  3. Third Judges Case (1998): SC on President’s reference expanded the Collegium to a five-member body, comprising the CJI and four of his senior-most colleagues.

 

Procedure followed by the Collegium:

  1. The President of India appoints the CJI and the other SC judges.
  2. For other judges of the top court, the proposal is initiated by the CJI.
  3. The CJI consults the rest of the Collegium members, as well as the senior-most judge of the court hailing from the High Court to which the recommended person belongs.
  4. The consultees must record their opinions in writing and it should form part of the file.
  5. The Collegium sends the recommendation to the Law Minister, who forwards it to the Prime Minister to advise the President.
  6. The Chief Justice of High Courts is appointed as per the policy of having Chief Justices from outside the respective States.
  7. The Collegium takes the call on the elevation.

 

Appointment of CJI for High Courts:

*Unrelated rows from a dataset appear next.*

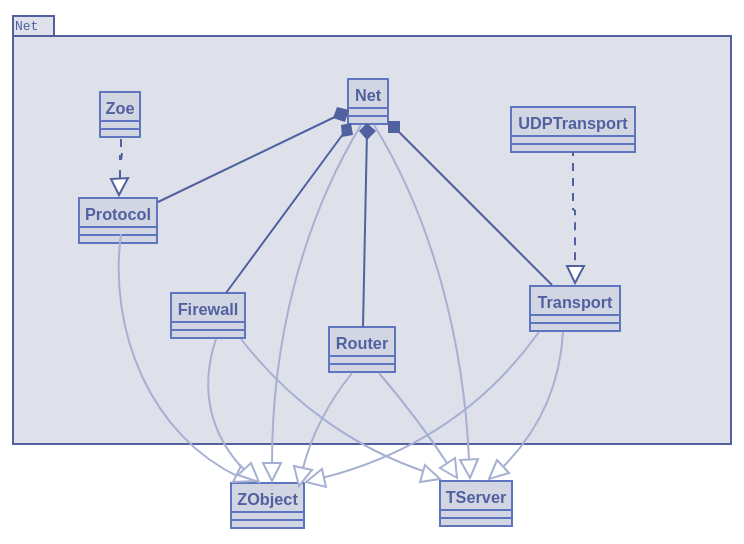
<!DOCTYPE html>
<html lang="en">
<head>
<meta charset="utf-8">
<title>Net package class diagram</title>
<style>
:root {
  --paper: #ffffff;
  --package: #dfe1ea;
  --class: #d2d6e3;
  --ink: #5161a0;
  --outline: #5f75bf;
  --inherit: #a6b0d2;
}
* { box-sizing: border-box; }
html, body { margin: 0; }
body { width: 744px; height: 544px; overflow: hidden; background: var(--paper); }
.diagram { position: relative; width: 744px; height: 544px; overflow: hidden; color: var(--ink); }
.package-tab, .package-body { position: absolute; left: 12px; background: var(--package); border: 2px solid var(--ink); }
.package-tab { top: 15px; width: 43px; height: 22px; padding-left: 1px; font: 13px/20px "Liberation Mono", monospace; }
.package-body { top: 35px; width: 720px; height: 410px; }
.class { position: absolute; height: 47px; background: var(--class); border: 2px solid var(--outline); display: grid; grid-template-rows: 27px 8px 8px; }
.class h2 { margin: 0; font: bold 16.3px/30px "Liberation Sans", sans-serif; text-align: center; white-space: nowrap; }
.class span { border-top: 2px solid var(--outline); }
.zoe { left: 99px; top: 91px; width: 42px; }
.net { left: 347px; top: 78px; width: 42px; }
.udp { left: 510px; top: 106px; width: 126px; }
.protocol { left: 78px; top: 197px; width: 80px; }
.firewall { left: 170px; top: 292px; width: 76px; }
.router { left: 328px; top: 326px; width: 68px; }
.transport { left: 529px; top: 285px; width: 92px; }
.zobject { left: 230px; top: 482px; width: 75px; }
.tserver { left: 439px; top: 480px; width: 74px; }
.relations { position: absolute; left: 0; top: 0; fill: none; stroke-width: 2; }
.composition, .realization { stroke: var(--ink); }
.diamonds { fill: var(--ink); stroke: none; }
.inheritance { stroke: var(--inherit); }
.arrowheads { fill: var(--paper); }
.dashed { stroke-dasharray: 8 7; }
</style>
</head>
<body>
<main class="diagram">
  <div class="package-tab">Net</div>
  <div class="package-body"></div>

  <section class="class zoe"><h2>Zoe</h2><span></span><span></span></section>
  <section class="class net"><h2>Net</h2><span></span><span></span></section>
  <section class="class udp"><h2>UDPTransport</h2><span></span><span></span></section>
  <section class="class protocol"><h2>Protocol</h2><span></span><span></span></section>
  <section class="class firewall"><h2>Firewall</h2><span></span><span></span></section>
  <section class="class router"><h2>Router</h2><span></span><span></span></section>
  <section class="class transport"><h2>Transport</h2><span></span><span></span></section>
  <section class="class zobject"><h2>ZObject</h2><span></span><span></span></section>
  <section class="class tserver"><h2>TServer</h2><span></span><span></span></section>

  <svg class="relations" width="744" height="544" viewBox="0 0 744 544" aria-hidden="true">
    <g class="inheritance">
      <path d="M121 234C108 330 150 436 241 478"/>
      <path d="M216 339C199 390 210 436 247 473"/>
      <path d="M241 339C290 402 354 448 426 472"/>
      <path d="M361 125C300 226 272 345 272 463"/>
      <path d="M374 125C434 222 464 345 469 460"/>
      <path d="M352 373Q316 418 303 468"/>
      <path d="M379 373Q419 420 449 466"/>
      <path d="M539 332C484 409 408 456 322 478"/>
      <path d="M563 332C560 385 540 430 502 468"/>
      <g class="arrowheads">
        <polygon points="241,466 233,482 255,481"/>
        <polygon points="251,463 238,475 259,482"/>
        <polygon points="263,463 281,463 272,481"/>
        <polygon points="294,466 312,470 299,486"/>
        <polygon points="322,469 326,487 306,482"/>
        <polygon points="425,465 420,482 440,479"/>
        <polygon points="455,458 440,468 457,478"/>
        <polygon points="460,460 478,459 470,478"/>
        <polygon points="497,460 509,473 489,479"/>
      </g>
    </g>
    <g class="composition">
      <path d="M158 202L341 114M226 293L346 130M363 327L367 131M552 285L394 127"/>
      <g class="diamonds">
        <polygon points="337,107 349,110 345,122 333,118"/>
        <polygon points="341,125 351,123 353,135 342,137"/>
        <polygon points="367,123 376,131 367,140 359,131"/>
        <rect x="388" y="121" width="12" height="12"/>
      </g>
    </g>
    <g class="realization">
      <path d="M121 139V147M122 153L121 160M120 155V160M120 170V178"/>
      <path class="dashed" d="M573 152V209L575 211V266" stroke-dashoffset="4"/>
      <g class="arrowheads">
        <polygon points="111,179 128,178 119,195"/>
        <polygon points="567,266 584,266 575,283"/>
      </g>
    </g>
  </svg>
</main>
</body>
</html>
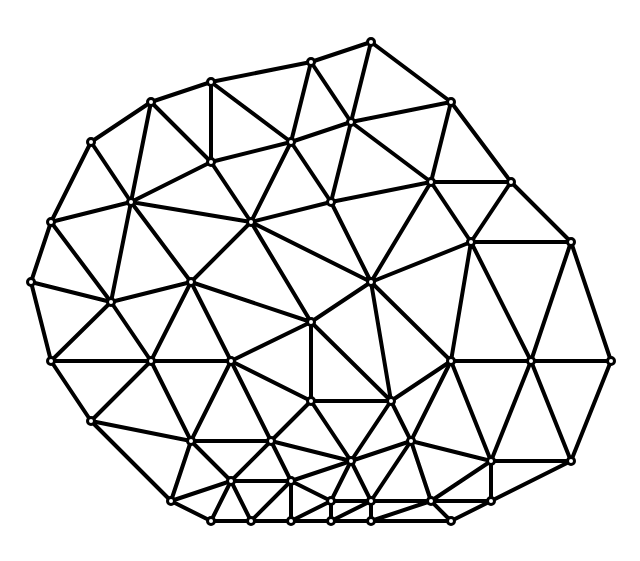
<!DOCTYPE html>
<html lang="en">
<head>
<meta charset="utf-8">
<title>Triangulated mesh</title>
<style>
:root { --ink: #000; --paper: #fff; }
html, body { margin: 0; background: var(--paper); overflow: hidden; }
.mesh { display: block; width: 640px; height: 561px; }
.edges { fill: none; stroke: var(--ink); stroke-width: 4; stroke-linecap: round; stroke-linejoin: round; }
.node { fill: var(--paper); stroke: var(--ink); stroke-width: 3; }
</style>
</head>
<body>
<svg class="mesh" viewBox="0 0 640 561" role="img" aria-label="Triangulated mesh of points joined by lines">
<defs><circle id="node" class="node" r="3.5"/></defs>
<g class="edges">
<path id="outline" d="M371 42L311 62 211 82 151 102 91 142 51 222 31 282 51 361 91 421 171 501 211 521H451L491 501 571 461 611 361 571 242 511 182 451 102Z"/>
<path id="upper-edges" d="M311 62L291 142M311 62L351 122M371 42L351 122 451 102 431 182H511L471 242H571M291 142L351 122 331 202M351 122L431 182 331 202 251 222M431 182L371 282 471 242 431 182M331 202L291 142 211 82V162L291 142 251 222 211 162 151 102 131 202 211 162M91 142L131 202 51 222M331 202L371 282 251 222 131 202"/>
<path id="middle-edges" d="M471 242L451 361M471 242L531 361 571 242M131 202L111 302M131 202L191 282 251 222 311 322 191 282 111 302 51 222M31 282L111 302 51 361H231L191 282 151 361 111 302M371 282L311 322 231 361 311 401V322L391 401 371 282 451 361H611M451 361L391 401H311"/>
<path id="lower-edges" d="M531 361L491 461H571L531 361M451 361L491 461 411 441 451 361M91 421L151 361 191 441 231 361 271 441H191L91 421M311 401L271 441 351 461 311 401M351 461L391 401 411 441 351 461M191 441L171 501 231 481 191 441M271 441L231 481H291L271 441M291 481L351 461"/>
<path id="base-edges" d="M211 521L231 481 251 521 291 481V521L331 501H491V461L431 501 411 441 371 501 351 461 331 501 291 481M331 501V521L371 501V521L431 501 451 521"/>
</g>
<g id="nodes">
<use href="#node" x="371" y="42"/>
<use href="#node" x="311" y="62"/>
<use href="#node" x="211" y="82"/>
<use href="#node" x="151" y="102"/>
<use href="#node" x="451" y="102"/>
<use href="#node" x="351" y="122"/>
<use href="#node" x="91" y="142"/>
<use href="#node" x="291" y="142"/>
<use href="#node" x="211" y="162"/>
<use href="#node" x="431" y="182"/>
<use href="#node" x="511" y="182"/>
<use href="#node" x="131" y="202"/>
<use href="#node" x="331" y="202"/>
<use href="#node" x="51" y="222"/>
<use href="#node" x="251" y="222"/>
<use href="#node" x="471" y="242"/>
<use href="#node" x="571" y="242"/>
<use href="#node" x="31" y="282"/>
<use href="#node" x="191" y="282"/>
<use href="#node" x="371" y="282"/>
<use href="#node" x="111" y="302"/>
<use href="#node" x="311" y="322"/>
<use href="#node" x="51" y="361"/>
<use href="#node" x="151" y="361"/>
<use href="#node" x="231" y="361"/>
<use href="#node" x="451" y="361"/>
<use href="#node" x="531" y="361"/>
<use href="#node" x="611" y="361"/>
<use href="#node" x="311" y="401"/>
<use href="#node" x="391" y="401"/>
<use href="#node" x="91" y="421"/>
<use href="#node" x="191" y="441"/>
<use href="#node" x="271" y="441"/>
<use href="#node" x="411" y="441"/>
<use href="#node" x="351" y="461"/>
<use href="#node" x="491" y="461"/>
<use href="#node" x="571" y="461"/>
<use href="#node" x="231" y="481"/>
<use href="#node" x="291" y="481"/>
<use href="#node" x="171" y="501"/>
<use href="#node" x="331" y="501"/>
<use href="#node" x="371" y="501"/>
<use href="#node" x="431" y="501"/>
<use href="#node" x="491" y="501"/>
<use href="#node" x="211" y="521"/>
<use href="#node" x="251" y="521"/>
<use href="#node" x="291" y="521"/>
<use href="#node" x="331" y="521"/>
<use href="#node" x="371" y="521"/>
<use href="#node" x="451" y="521"/>
</g>
</svg>
</body>
</html>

  1. High Court judges are recommended by a Collegium comprising the CJI and two senior-most judges.
  2. The proposal, however, is initiated by the Chief Justice of the High Court concerned in consultation with two senior-most colleagues.
  3. The recommendation is sent to the Chief Minister, who advises the Governor to send the proposal to the Union Law Minister.

 

Common criticism made against the Collegium system:

  1. Opaqueness and a lack of transparency.
  2. Scope for nepotism.
  3. Embroilment in public controversies.
  4. Overlooks several talented junior judges and advocates.

 

Attempts to reform:

The attempt made to replace it by a ‘National Judicial Appointments Commission’ was struck down by the court in 2015 on the ground that it posed a threat to the independence of the judiciary.

 

Reforms needed:

  1. A transparent and participatory procedure, preferably by an independent broad-based constitutional body guaranteeing judicial primacy but not judicial exclusivity.
  2. It should ensure independence, reflect diversity, demonstrate professional competence and integrity.
  3. Instead of selecting the number of judges required against a certain number of vacancies, the collegium must provide a panel of possible names to the President to appointment in order of preference and other valid criteri

Sources: the Hindu.